It all started with a bag of coffee. In an effort to cut costs and economize, I thought it wise to start cutting back on my coffee expenditures. These new austerity measures included buying the basic components of coffee and assembling them in the privacy of my own home. I inadvertently bought whole beans instead of pre-chewed and realized I was going to have to grind them up before I could extract the caffeinated goodness. It struck me that for Christmas I’d received some small device that had blades and a motor and had a chopping/grinding shape. I dug it out of a closet and set to assembling it. That was tough because like most red blooded Americans, I’d thrown the manual away at some point, thinking “It’s a chopper, how hard?” How hard, indeed.

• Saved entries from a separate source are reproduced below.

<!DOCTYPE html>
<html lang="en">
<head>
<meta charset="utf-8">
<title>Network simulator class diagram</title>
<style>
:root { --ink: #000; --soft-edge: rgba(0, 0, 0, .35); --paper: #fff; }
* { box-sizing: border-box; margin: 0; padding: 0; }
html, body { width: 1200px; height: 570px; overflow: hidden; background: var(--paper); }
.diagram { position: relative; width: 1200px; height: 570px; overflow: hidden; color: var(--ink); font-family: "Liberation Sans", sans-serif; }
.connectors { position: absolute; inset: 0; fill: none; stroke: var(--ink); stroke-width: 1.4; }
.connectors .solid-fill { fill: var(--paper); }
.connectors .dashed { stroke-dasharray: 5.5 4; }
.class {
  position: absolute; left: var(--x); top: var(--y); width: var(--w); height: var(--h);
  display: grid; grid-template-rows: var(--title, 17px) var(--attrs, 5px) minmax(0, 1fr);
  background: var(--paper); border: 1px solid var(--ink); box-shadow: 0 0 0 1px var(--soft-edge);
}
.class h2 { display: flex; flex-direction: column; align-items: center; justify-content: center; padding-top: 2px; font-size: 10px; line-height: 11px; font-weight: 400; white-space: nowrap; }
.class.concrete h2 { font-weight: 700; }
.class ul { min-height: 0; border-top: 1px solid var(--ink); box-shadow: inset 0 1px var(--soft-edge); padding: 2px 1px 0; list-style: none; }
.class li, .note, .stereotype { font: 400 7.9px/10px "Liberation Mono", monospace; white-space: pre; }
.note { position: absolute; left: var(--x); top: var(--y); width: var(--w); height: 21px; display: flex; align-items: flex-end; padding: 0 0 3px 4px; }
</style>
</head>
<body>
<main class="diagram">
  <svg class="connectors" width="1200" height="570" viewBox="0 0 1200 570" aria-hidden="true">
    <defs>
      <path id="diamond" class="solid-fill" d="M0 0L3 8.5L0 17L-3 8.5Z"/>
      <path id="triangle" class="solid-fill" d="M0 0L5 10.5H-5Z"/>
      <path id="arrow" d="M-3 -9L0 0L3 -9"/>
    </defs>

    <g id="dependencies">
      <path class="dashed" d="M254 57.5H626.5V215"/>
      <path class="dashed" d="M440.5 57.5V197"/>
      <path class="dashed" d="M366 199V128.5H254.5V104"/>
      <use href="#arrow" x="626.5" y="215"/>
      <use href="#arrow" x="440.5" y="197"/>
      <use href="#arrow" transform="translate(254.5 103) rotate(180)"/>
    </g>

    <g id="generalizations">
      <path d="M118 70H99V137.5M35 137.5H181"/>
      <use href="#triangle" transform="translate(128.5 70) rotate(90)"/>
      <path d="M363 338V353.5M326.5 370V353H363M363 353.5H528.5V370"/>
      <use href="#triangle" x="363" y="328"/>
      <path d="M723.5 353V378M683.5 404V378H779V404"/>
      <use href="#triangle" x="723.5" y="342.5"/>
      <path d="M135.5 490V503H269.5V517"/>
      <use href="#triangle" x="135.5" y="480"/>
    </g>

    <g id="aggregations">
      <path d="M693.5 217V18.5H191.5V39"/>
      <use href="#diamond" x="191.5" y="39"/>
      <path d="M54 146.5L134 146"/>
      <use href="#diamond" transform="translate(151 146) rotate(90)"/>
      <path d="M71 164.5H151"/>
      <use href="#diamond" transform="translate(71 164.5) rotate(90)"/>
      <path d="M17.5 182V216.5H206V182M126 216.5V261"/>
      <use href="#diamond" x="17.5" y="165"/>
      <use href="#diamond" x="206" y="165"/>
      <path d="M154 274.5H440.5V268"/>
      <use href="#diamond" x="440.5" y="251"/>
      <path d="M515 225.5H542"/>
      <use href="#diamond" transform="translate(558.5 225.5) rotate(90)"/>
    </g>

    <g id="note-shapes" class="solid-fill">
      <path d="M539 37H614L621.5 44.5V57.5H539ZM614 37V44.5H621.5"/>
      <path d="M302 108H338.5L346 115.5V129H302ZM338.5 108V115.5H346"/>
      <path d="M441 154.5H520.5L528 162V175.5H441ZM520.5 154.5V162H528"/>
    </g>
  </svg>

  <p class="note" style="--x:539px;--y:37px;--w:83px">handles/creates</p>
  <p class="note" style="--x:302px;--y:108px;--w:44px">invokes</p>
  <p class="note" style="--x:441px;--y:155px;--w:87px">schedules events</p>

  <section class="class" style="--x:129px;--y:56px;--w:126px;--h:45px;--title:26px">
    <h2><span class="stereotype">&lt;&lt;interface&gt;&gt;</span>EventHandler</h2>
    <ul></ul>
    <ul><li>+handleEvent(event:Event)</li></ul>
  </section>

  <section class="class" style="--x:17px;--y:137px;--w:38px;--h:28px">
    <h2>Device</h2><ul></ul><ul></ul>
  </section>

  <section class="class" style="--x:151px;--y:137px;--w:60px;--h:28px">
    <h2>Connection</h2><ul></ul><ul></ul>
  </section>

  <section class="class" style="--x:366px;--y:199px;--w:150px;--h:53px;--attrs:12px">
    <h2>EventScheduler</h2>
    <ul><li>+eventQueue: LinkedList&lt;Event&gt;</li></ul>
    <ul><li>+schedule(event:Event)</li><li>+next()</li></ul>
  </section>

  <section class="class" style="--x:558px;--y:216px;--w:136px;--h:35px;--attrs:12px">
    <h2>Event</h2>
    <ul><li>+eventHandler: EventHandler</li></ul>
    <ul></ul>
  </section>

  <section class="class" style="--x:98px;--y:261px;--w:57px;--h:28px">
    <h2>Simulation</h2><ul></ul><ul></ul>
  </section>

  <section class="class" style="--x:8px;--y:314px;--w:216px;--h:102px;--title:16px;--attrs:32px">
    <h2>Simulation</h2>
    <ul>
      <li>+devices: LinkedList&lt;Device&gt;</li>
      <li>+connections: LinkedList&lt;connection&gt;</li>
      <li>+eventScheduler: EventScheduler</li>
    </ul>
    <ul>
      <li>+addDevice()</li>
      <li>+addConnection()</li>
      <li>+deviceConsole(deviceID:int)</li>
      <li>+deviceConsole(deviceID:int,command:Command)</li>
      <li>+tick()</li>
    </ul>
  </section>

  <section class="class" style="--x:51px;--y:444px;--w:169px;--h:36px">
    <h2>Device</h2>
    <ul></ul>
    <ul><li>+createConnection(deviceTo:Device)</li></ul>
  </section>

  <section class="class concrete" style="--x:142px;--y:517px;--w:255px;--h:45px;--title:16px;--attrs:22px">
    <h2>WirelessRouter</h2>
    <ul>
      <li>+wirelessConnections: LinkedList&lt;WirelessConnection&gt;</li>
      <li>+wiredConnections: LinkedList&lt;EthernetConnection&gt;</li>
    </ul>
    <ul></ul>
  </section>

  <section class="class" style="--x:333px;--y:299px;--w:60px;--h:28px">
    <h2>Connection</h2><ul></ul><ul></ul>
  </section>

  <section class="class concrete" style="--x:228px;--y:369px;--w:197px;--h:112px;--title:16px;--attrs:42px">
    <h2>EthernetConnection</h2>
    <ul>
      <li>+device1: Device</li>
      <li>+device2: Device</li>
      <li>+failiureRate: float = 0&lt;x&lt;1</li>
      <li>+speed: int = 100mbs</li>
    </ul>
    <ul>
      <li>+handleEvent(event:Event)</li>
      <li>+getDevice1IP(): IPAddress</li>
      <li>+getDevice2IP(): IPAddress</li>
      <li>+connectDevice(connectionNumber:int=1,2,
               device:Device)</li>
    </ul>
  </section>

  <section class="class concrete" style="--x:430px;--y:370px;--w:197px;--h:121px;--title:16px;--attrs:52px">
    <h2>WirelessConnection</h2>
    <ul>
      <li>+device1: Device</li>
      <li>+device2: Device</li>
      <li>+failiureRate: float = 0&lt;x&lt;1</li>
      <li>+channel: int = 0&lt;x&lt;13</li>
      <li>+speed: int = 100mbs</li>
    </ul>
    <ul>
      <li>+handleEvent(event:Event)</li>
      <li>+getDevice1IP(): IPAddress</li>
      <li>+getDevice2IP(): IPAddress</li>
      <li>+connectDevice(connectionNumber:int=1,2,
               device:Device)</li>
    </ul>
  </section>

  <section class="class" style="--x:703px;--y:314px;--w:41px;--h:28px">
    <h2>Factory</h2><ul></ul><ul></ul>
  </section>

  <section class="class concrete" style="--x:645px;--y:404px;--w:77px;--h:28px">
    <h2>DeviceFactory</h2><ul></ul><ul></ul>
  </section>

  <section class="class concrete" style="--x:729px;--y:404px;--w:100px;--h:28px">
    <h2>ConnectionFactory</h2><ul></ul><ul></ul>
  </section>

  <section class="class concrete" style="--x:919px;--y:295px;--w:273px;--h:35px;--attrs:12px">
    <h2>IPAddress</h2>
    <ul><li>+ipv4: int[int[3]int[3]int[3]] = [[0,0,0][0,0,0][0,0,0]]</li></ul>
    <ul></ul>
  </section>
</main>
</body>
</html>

I ‘d filled it with beans and struggled with the locking mechanism for a good twenty minutes before it started to sink in that I might be in over my head. Then through some one-million-typing-monkeys style stroke of fortune I managed to get it locked. “Hot Damn!” I yelled, a bit prematurely in that I’d forgotten to engage the blade apparatus. Flash forward twenty additional minutes to a really vile and disgusting cup of coffee. I sat at my table ignoring the now cold cup of turpentine/rat poison flavored liquid. As I looked at the grinder it dawned on me. It was a food processor, not a coffee grinder. I could grind away forever on the thing and it would still not make the bits small enough to make good coffee. I was using the wrong technology. Like when patrons come in and use Microsoft Paint to make a brochure when we have Microsoft Publisher. They can work on it for hours and it will still look awful. My protestant work ethic tells me that if I work hard enough on something it will be good. But that is not the case when I’m using the wrong tools. The challenge is to get the right technology into the hands that need them as seamlessly as possible.
Sent from a thing I use to communicate with.